EXERCISE OBJECTIVE: Go through the listing below from the line containing "114C81 100 102" to its last line, retyping each line exactly and nothing else.

SUPPLIED INFORMATION:
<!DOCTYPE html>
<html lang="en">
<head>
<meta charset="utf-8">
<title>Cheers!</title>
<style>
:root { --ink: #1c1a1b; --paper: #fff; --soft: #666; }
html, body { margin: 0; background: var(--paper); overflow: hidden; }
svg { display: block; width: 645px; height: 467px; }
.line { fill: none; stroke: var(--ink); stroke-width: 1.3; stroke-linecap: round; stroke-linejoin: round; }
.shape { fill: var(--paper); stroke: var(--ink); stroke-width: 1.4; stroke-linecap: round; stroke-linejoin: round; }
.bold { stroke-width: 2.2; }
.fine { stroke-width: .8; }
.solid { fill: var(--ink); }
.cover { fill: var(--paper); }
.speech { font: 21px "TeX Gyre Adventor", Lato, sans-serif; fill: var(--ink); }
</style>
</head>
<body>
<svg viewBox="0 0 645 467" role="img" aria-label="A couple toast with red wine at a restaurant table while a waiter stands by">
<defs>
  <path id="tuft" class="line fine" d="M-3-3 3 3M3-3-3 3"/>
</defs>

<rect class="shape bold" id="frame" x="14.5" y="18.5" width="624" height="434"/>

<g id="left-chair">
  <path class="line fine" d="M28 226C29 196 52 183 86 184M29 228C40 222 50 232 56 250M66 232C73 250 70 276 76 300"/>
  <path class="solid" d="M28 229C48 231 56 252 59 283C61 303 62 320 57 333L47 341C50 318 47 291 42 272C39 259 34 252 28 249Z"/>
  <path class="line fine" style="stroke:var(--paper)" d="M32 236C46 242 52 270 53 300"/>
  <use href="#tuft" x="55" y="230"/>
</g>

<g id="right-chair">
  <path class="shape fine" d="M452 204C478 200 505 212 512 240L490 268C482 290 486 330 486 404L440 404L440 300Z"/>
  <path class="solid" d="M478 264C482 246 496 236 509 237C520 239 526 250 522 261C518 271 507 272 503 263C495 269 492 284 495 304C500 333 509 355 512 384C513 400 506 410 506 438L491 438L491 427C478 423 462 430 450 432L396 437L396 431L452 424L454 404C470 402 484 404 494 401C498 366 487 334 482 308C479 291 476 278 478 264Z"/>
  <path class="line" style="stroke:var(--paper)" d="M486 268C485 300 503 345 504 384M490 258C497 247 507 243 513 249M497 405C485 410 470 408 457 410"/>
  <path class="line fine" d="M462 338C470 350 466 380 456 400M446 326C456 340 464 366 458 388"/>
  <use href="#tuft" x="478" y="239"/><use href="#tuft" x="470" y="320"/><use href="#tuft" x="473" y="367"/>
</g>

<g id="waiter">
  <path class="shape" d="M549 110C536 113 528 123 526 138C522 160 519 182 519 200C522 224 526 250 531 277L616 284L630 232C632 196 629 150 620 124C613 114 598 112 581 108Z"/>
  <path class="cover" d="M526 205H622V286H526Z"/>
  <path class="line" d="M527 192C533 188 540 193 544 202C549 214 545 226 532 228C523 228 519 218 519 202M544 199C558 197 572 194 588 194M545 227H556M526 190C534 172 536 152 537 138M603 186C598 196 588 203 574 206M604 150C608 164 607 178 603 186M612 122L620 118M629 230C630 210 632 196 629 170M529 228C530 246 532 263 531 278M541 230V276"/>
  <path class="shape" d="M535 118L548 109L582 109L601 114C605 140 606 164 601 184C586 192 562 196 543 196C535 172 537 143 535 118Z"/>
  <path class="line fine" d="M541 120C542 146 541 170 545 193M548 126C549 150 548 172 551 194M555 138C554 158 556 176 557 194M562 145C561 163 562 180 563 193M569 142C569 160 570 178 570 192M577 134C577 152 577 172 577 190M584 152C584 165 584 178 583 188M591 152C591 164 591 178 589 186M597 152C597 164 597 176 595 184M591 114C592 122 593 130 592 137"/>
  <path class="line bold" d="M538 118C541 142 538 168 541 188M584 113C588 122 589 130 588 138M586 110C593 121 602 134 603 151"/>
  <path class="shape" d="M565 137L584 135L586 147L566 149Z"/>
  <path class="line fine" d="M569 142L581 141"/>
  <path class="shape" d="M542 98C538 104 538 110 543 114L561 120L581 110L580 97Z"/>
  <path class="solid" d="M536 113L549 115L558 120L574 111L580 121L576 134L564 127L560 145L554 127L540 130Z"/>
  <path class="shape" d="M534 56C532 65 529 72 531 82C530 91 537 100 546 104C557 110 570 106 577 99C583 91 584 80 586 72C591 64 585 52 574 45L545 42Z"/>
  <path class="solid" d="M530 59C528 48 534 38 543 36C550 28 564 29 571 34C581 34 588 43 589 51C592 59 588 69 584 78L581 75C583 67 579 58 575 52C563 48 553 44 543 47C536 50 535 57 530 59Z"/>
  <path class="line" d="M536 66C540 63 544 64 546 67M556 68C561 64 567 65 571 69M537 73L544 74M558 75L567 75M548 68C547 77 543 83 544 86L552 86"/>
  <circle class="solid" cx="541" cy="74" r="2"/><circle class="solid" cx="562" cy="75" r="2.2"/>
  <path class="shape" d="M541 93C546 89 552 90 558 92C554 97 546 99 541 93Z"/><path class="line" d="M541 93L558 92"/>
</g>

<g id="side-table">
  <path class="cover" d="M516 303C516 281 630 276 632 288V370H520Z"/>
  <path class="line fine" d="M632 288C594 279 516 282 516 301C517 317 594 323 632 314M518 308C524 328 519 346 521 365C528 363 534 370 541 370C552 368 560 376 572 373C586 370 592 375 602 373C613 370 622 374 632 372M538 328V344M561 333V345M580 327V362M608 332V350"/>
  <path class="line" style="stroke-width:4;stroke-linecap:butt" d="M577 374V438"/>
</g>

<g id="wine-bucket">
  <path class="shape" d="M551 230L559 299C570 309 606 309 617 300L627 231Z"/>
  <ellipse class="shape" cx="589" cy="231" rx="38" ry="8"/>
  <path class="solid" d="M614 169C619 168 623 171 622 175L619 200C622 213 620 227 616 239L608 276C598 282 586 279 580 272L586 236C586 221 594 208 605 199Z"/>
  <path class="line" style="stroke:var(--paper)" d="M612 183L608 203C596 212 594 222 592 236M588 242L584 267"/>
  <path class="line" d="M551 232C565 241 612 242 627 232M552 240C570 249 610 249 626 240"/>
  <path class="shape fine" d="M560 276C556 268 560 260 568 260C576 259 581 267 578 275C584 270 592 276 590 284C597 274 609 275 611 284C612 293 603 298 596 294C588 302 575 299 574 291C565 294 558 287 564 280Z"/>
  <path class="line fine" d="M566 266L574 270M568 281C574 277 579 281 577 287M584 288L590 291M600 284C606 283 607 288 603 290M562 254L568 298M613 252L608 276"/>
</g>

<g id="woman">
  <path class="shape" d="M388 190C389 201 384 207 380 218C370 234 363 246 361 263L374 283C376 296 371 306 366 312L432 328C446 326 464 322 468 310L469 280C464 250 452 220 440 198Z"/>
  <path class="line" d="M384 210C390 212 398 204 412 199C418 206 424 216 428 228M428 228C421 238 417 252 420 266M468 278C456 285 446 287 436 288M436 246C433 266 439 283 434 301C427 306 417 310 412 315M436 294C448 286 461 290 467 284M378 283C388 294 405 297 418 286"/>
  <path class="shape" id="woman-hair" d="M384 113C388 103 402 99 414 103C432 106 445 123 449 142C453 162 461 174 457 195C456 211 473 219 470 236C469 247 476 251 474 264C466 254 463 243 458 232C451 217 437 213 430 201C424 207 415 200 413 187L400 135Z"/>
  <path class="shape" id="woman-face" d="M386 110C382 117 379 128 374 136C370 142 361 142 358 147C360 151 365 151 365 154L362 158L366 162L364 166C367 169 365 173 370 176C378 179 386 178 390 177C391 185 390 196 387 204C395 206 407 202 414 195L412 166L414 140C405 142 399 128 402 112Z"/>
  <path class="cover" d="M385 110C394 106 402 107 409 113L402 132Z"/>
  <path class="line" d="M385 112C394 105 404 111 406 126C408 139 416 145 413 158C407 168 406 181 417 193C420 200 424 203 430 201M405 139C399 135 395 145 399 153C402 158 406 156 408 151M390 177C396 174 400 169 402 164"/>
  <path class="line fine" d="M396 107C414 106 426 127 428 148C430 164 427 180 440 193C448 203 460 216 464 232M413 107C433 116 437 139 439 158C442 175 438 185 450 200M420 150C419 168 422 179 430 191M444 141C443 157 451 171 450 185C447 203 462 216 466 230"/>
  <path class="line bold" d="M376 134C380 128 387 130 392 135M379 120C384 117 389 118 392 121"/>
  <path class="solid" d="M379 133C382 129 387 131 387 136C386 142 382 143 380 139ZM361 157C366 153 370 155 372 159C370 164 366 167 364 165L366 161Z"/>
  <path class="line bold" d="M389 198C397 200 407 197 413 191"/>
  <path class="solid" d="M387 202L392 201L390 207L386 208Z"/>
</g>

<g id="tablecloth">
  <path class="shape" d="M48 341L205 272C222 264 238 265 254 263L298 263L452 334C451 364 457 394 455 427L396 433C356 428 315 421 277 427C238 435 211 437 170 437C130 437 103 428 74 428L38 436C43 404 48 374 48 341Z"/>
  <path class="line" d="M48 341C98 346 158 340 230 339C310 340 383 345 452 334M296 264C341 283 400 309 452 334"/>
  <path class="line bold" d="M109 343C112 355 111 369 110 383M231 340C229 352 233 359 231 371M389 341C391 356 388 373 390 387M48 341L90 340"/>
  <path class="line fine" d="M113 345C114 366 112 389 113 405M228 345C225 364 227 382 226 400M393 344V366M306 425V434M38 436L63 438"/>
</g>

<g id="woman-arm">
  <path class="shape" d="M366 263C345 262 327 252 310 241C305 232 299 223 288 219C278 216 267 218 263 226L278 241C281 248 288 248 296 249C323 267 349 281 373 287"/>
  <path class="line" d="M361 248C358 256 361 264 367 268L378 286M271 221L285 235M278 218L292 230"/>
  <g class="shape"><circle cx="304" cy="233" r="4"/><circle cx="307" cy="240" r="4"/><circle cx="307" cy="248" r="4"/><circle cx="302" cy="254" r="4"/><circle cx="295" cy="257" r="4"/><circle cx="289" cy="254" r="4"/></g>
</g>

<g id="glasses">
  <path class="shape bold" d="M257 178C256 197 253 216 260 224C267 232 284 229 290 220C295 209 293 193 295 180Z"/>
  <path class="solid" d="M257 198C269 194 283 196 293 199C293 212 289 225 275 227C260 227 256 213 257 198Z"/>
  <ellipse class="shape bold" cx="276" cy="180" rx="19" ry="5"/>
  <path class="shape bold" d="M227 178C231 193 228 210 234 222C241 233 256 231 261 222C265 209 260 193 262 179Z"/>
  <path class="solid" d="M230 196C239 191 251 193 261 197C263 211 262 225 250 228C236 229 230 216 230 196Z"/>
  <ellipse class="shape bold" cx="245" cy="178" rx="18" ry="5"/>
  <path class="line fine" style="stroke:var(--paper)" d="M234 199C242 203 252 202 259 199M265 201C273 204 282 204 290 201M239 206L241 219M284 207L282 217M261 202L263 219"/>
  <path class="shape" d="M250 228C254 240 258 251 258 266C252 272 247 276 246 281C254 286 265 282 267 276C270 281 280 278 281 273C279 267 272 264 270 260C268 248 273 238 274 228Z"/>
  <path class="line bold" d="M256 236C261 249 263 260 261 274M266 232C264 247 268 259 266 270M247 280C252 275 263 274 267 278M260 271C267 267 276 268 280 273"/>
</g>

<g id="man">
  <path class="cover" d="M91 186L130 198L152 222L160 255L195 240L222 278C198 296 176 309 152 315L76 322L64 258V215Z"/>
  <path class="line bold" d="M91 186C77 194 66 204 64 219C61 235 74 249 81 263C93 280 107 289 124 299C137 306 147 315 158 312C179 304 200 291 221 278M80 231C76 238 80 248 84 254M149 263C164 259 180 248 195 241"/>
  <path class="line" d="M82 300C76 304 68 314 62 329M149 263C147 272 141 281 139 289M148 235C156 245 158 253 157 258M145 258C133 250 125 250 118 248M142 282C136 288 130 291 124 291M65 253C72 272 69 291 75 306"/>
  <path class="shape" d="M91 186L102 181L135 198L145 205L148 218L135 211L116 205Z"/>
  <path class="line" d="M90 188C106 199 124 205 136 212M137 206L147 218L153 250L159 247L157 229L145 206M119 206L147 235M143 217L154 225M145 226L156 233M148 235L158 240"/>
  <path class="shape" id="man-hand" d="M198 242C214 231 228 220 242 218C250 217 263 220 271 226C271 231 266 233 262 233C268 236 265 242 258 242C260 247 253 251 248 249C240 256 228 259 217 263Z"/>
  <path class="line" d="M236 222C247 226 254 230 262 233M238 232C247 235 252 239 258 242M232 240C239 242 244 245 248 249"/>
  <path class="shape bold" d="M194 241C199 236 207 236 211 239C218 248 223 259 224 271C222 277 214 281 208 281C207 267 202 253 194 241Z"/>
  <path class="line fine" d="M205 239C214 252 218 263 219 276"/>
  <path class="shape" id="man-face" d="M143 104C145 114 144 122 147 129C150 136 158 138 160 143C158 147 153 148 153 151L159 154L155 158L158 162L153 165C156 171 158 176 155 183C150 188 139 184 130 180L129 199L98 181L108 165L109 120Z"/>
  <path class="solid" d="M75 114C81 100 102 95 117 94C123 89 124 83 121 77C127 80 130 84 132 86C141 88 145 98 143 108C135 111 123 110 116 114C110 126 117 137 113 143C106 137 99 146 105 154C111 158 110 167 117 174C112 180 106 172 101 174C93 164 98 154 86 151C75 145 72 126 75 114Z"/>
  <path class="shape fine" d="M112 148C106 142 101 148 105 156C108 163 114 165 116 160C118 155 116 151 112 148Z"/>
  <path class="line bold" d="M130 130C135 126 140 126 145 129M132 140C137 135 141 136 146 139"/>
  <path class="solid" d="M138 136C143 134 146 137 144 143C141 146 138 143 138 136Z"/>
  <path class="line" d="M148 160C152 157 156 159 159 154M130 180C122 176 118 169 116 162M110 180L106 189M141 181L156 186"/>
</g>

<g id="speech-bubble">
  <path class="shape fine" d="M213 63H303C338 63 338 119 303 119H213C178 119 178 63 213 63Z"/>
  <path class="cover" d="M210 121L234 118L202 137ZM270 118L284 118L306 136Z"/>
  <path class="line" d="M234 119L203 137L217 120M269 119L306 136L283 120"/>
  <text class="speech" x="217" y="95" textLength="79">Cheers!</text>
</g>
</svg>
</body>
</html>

ANSWER TO THIS TASK:
  <path class="solid" d="M75 114C81 100 102 95 117 94C123 89 124 83 121 77C127 80 130 84 132 86C141 88 145 98 143 108C135 111 123 110 116 114C110 126 117 137 113 143C106 137 99 146 105 154C111 158 110 167 117 174C112 180 106 172 101 174C93 164 98 154 86 151C75 145 72 126 75 114Z"/>
  <path class="shape fine" d="M112 148C106 142 101 148 105 156C108 163 114 165 116 160C118 155 116 151 112 148Z"/>
  <path class="line bold" d="M130 130C135 126 140 126 145 129M132 140C137 135 141 136 146 139"/>
  <path class="solid" d="M138 136C143 134 146 137 144 143C141 146 138 143 138 136Z"/>
  <path class="line" d="M148 160C152 157 156 159 159 154M130 180C122 176 118 169 116 162M110 180L106 189M141 181L156 186"/>
</g>

<g id="speech-bubble">
  <path class="shape fine" d="M213 63H303C338 63 338 119 303 119H213C178 119 178 63 213 63Z"/>
  <path class="cover" d="M210 121L234 118L202 137ZM270 118L284 118L306 136Z"/>
  <path class="line" d="M234 119L203 137L217 120M269 119L306 136L283 120"/>
  <text class="speech" x="217" y="95" textLength="79">Cheers!</text>
</g>
</svg>
</body>
</html>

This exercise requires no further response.